    There are many stories in the old South which indicate the tremendous response of African Americans to the Gospel, and the personified some of the finest examples of the Christian Faith and commitment that I have ever seen in my studies in history and in my encounters with Black Folks.
    Thar some do evil comes as no surprise, because we are infected with that problem of original sin. I grew up on a sharecropper’s farm in Arkansas. Across the field from me another young man grew up. Both of us were White. When I was pastoring in Missouri back in the 60s, he was in prison for armed robbery. Any evil that can be cited against Black people can be cited against White people. I think of White and Black children who murdered a parent or even both parents in two cities nearby in the past four or five years. How can one profile such a thing as that. In fact, Blacks are noted for being strongly oriented toward any family they have, regardless of deprivation. There are great people among African Americans. I have met many of them. God grant us the grace to recognize that we must not put filters into people’s minds that cause them to make mistakes in judging others simply based on the color of their skin or the clothes they wear.

  13. Johnny Touchet says

    Dear Dwight
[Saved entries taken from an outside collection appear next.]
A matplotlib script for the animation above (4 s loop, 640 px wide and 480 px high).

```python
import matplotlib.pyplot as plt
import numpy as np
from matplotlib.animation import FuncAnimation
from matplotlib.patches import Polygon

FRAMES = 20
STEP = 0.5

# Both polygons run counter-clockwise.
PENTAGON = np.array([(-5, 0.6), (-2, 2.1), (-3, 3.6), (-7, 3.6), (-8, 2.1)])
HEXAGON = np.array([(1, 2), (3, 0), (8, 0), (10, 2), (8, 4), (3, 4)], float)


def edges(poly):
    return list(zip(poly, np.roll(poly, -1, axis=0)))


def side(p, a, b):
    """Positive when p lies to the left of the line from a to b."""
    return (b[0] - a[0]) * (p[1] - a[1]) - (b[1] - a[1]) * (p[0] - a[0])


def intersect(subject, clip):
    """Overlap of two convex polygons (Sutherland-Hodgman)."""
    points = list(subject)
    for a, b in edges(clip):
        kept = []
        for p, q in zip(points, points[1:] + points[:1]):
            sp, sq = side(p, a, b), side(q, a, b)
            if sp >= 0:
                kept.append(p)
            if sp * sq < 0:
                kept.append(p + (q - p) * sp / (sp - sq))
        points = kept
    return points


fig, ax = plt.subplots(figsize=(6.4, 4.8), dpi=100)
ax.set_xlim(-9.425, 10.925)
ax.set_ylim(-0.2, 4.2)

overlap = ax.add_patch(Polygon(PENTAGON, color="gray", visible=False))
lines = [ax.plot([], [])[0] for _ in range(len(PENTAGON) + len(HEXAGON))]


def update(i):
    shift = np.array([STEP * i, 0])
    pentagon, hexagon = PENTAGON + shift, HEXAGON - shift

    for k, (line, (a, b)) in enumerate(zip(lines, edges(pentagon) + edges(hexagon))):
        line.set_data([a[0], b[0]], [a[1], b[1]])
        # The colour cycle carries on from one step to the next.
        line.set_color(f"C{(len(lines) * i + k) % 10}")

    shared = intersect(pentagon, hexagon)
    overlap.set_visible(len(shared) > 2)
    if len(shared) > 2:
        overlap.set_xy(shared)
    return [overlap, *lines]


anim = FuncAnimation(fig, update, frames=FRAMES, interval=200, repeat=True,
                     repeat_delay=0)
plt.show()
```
    i will be at the convention this year in NO. I am going to support DrFred Luter for SBC President, and especially the call of repentance from Dr Richard Land! If he does not repent of his comments and show fruits of repentance then he needs to resign! Dr Land has led in racial reconcilation within the SBC up to now, so he needs to lead now in repenting of his racial profiling and unrighteous pride! May God grant us healing and harmony at this convention this year for the Glory of God and the honor of Dr Fred Luter. I too support the Jim Lockhart statement above as a resolution at the convention.
    Brother Johnny